First Deputy Minister of Defence František Šulc and Czech Air Force Commander Brigadier General Petr Cepelka participated at the ceremony marking the handover of the first H1 helicopter to the Czech Armed Forces in the Bell Textron factory in Amarillo, Texas. Eight UH-1Y Venom utility helicopters and four AH-1Z Viper attack helicopters represent an important step towards the modernization of the Czech Air Force, as they shall replace the obsolete Mi 24V/35 helicopters. The first Vipers are slated for delivery in the spring of this year to the Námešt Air Base, the Venoms shall follow. Every new helicopter manufactured must be first taken over by the U. S. Government and only then can the Czech Armed Forces accept them. The first units will arrive the Czech Republic next month.
The 22nd Helicopter Air Force Base is currently equipped with Mi-24V/35 attack helicopters and Mi-171Sh multipurpose helicopters. Both types became obsolescent many years ago, which is why the then Minister Lubomír Metnar and his counterpart Secretary Mark Esper signed a G2G agreement on the acquisition of 12 new H1 helicopters in 2019. The Czech Republic shall receive additional eight, used but fully serviceable, machines (2x UH-1Y Venom and 6x AH-1Z Viper) from the U.S. free of charge to backfill the Czech support provided to Ukraine. Thanks to the agreement between the Minister of Defence Jana Cernochová and Secretary of Defence Lloyd Austin, the total number of helicopters received shall increase to 10 UH-1Y and 10 AH-1Z.
The pilots and mechanics from the Helicopter Air Base in Námešt nad Oslavou were retrained for the operation of new helicopters at Marine Corps Base Camp Pendleton starting last July. The flight personnel even received helmets tailored to their measurement in the United States. The demanding seven-month basic training included IFR flying, formation and low level flying, sling load and hoist training. The highlights of the training were the flights with life fire at ground targets with cannon and unguided rockets and night flights. Each pilot spent approximately 80 hours airborne. The following courses shall continue in the Czech Republic under the command of the U. S. Mobile Training Team (MTT) for the next two years, until the pilots and mechanics learn the full extent of the operation and maintenance of the aircraft.

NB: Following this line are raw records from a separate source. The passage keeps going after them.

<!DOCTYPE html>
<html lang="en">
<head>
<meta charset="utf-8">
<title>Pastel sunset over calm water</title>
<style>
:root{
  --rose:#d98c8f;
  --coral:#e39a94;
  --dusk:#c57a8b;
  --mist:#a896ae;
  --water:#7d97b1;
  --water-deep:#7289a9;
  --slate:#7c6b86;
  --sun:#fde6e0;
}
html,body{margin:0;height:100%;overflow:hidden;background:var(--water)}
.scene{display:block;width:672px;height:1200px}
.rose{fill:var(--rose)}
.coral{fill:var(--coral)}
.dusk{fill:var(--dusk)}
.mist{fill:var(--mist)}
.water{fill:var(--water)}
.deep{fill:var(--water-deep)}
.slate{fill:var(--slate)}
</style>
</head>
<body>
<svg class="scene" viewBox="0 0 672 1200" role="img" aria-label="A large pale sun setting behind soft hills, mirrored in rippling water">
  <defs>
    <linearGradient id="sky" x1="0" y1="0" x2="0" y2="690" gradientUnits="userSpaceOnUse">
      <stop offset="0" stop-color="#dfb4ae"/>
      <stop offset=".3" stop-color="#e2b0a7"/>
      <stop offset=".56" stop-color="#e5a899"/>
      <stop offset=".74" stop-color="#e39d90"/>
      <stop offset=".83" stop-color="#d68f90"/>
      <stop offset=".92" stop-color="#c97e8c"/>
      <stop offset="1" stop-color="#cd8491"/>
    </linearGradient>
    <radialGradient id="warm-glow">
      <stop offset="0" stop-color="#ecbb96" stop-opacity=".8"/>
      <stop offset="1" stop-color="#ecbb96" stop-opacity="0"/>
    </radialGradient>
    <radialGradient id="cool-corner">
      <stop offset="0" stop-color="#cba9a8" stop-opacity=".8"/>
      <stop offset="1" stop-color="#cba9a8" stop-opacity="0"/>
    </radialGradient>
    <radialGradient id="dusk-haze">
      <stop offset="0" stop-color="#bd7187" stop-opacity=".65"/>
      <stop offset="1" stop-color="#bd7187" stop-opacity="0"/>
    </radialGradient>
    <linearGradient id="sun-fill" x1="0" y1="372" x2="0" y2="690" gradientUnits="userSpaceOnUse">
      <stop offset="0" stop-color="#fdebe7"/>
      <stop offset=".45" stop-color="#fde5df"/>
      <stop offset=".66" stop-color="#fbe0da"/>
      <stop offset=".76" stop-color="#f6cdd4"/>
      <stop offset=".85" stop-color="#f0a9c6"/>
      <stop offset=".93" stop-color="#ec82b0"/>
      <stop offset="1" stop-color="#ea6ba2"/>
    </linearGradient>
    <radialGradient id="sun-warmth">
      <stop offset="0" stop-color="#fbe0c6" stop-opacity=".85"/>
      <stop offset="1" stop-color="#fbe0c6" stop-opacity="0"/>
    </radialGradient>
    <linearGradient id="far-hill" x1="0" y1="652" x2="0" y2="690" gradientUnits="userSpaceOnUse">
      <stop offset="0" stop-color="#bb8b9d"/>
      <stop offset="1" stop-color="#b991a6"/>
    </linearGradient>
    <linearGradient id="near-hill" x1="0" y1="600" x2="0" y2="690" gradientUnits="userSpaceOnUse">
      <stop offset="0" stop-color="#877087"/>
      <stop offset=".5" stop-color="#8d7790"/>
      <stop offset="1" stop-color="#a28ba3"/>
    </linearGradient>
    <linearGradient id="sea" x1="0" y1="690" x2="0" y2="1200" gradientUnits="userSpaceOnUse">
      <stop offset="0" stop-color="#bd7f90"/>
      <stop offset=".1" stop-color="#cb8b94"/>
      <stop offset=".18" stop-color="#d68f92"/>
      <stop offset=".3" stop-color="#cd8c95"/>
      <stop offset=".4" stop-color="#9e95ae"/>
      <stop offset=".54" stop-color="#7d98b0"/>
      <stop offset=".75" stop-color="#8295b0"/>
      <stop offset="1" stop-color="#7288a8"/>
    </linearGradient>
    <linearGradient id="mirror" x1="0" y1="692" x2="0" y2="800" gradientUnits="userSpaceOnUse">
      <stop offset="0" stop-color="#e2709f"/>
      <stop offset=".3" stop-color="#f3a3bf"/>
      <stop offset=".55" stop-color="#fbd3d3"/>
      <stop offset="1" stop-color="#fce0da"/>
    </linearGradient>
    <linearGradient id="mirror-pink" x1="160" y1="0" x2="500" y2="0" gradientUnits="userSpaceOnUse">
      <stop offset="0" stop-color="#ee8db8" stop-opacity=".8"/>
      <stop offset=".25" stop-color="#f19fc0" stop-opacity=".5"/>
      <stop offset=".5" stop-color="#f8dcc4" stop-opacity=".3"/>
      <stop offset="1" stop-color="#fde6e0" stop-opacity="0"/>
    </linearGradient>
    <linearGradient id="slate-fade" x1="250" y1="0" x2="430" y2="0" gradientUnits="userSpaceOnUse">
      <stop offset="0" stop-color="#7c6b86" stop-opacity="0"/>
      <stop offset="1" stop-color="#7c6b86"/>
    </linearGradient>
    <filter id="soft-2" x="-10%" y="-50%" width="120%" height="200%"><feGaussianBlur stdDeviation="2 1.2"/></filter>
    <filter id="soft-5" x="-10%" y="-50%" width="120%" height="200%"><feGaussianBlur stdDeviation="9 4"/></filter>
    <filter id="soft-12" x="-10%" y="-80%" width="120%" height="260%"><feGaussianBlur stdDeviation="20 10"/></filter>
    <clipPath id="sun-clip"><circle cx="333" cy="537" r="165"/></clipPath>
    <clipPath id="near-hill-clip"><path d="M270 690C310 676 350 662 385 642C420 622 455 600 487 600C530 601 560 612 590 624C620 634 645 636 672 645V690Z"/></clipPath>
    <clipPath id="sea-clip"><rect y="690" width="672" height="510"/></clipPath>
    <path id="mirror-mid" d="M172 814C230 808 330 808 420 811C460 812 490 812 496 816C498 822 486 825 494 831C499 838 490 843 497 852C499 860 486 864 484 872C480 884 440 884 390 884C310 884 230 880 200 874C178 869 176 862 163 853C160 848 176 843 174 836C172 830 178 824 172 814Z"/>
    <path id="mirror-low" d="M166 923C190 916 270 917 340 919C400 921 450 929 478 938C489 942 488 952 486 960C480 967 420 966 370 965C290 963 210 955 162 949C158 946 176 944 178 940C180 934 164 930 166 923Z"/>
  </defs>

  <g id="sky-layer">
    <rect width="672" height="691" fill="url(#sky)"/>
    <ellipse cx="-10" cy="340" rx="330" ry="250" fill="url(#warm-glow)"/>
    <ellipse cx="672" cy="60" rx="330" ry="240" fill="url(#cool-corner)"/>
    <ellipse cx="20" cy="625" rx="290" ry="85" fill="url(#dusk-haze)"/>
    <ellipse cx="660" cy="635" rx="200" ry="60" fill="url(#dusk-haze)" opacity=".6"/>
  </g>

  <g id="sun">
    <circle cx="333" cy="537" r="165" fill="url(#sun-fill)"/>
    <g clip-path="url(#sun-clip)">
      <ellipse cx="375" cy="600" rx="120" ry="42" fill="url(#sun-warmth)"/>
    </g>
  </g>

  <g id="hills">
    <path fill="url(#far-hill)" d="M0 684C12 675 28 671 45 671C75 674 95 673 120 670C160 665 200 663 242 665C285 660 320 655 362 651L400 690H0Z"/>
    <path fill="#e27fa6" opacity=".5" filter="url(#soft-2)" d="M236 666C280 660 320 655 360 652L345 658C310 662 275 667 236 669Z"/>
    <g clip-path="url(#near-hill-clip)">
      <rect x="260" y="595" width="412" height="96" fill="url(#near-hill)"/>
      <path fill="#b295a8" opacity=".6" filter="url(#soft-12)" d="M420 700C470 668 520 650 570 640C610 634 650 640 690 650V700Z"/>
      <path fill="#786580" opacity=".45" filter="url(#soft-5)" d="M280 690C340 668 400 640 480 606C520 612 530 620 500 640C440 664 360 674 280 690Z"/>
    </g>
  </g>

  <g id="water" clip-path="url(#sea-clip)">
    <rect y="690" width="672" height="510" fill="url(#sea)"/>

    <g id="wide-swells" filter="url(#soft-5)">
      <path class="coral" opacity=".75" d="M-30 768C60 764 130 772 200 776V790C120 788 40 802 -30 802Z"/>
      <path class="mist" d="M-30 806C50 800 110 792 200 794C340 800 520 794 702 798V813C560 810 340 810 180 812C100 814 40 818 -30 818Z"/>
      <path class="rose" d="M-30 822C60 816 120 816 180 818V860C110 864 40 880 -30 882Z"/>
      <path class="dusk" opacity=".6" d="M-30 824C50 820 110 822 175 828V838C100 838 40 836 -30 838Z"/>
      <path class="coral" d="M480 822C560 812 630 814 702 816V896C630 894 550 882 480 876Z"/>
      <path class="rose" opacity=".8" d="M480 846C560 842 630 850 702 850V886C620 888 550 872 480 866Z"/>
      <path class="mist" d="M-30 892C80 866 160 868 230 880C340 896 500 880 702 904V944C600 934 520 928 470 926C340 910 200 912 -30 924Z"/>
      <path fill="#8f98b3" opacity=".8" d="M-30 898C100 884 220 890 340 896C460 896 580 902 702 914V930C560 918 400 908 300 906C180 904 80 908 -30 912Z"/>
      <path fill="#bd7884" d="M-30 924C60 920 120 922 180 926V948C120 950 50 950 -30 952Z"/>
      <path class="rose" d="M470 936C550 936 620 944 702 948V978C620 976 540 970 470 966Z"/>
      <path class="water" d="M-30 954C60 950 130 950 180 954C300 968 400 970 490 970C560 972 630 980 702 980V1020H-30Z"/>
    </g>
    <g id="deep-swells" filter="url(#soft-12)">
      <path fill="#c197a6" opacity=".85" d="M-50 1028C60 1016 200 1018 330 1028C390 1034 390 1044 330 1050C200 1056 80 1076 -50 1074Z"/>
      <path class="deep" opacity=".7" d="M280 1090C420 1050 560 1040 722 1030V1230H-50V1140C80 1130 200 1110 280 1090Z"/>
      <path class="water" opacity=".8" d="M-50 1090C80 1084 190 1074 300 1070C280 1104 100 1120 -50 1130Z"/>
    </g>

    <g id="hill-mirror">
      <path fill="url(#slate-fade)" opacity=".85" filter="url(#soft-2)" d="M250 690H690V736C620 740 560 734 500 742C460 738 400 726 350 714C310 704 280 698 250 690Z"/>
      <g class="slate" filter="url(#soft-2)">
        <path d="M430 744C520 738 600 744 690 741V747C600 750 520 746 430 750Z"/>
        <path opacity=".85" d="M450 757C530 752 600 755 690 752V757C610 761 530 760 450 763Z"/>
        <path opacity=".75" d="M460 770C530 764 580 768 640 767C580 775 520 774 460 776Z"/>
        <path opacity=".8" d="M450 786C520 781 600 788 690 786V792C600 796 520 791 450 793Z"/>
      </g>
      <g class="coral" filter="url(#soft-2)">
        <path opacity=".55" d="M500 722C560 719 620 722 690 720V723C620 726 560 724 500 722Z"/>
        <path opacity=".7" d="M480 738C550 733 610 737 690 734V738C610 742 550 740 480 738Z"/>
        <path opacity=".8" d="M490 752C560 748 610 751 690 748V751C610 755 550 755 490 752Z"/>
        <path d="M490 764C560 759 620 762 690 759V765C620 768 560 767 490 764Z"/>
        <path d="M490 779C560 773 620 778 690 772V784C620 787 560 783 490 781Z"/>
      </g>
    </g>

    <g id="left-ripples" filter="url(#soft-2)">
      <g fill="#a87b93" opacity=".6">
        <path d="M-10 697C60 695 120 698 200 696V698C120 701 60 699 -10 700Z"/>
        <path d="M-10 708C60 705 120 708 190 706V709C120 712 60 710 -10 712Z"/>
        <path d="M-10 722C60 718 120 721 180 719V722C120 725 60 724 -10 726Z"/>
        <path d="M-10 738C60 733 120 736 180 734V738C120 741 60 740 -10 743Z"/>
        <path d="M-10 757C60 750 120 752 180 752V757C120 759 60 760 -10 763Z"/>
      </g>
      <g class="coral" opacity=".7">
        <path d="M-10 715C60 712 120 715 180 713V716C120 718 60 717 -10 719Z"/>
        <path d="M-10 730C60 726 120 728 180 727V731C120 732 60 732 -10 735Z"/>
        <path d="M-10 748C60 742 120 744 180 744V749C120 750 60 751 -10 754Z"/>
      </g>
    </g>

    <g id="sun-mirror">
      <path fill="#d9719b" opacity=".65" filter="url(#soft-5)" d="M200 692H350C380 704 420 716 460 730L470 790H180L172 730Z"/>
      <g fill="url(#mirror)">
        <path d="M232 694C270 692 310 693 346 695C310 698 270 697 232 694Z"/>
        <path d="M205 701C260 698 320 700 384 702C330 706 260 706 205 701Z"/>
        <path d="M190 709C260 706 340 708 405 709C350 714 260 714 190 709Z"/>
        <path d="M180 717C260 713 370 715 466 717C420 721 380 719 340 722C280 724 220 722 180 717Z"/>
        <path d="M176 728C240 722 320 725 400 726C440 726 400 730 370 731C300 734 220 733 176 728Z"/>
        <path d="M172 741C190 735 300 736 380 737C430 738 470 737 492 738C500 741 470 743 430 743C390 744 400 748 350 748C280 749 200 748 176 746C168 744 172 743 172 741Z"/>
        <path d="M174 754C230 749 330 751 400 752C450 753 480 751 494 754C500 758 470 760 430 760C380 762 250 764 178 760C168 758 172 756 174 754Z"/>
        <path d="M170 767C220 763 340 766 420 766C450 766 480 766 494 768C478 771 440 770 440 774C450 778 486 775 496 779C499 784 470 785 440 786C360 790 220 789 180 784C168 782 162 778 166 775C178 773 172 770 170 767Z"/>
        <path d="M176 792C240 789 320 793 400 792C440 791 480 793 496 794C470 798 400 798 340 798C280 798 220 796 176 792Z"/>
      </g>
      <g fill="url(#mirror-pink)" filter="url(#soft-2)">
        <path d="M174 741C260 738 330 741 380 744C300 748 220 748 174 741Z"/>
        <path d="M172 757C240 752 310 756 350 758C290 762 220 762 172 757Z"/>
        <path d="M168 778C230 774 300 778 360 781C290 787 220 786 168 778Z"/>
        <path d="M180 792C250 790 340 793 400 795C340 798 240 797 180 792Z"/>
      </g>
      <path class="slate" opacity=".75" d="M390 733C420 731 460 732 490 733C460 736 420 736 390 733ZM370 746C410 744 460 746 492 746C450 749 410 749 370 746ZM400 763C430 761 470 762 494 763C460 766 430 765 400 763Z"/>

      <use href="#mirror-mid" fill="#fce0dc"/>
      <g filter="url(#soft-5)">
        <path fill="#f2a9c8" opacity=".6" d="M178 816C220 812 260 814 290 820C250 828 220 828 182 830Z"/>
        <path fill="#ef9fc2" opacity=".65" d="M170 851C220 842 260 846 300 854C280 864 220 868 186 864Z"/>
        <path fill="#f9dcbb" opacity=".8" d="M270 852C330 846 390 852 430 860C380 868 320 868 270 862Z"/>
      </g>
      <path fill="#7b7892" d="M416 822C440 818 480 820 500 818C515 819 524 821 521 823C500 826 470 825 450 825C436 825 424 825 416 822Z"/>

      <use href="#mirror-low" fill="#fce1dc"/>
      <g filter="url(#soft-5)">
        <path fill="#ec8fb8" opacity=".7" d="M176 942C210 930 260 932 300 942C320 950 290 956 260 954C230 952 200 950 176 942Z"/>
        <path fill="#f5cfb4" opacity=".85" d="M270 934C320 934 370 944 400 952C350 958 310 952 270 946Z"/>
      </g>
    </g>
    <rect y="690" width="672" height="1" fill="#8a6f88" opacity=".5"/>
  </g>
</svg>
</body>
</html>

In March, the first of two training simulators arrived to the Czech Republic. LOM Praha shall operate them in the simulation center at the Námešt nad Oslavou Air Base. The building designated H1 shall provide the trainees with lecture rooms, mission planning offices and facilities necessary for the ground and flight personnel. The simulator offers all controls and weapon systems of a real helicopter. The software is connected to the planning system, which the pilots use to prepare for missions. LOM Praha shall also provide life cycle support including higher levels of maintenance. Local specialists are currently being trained for the maintenance of H1 helicopters. The Czech Air Force already received the initial sets of spares for the Venom and Viper, as well as ground support equipment to check the helicopters, aircraft maintenance stands, electrical start cart and other equipment. This materiel shall be delivered to the Czech Republic in phases in a total of eighty 40ft shipping containers.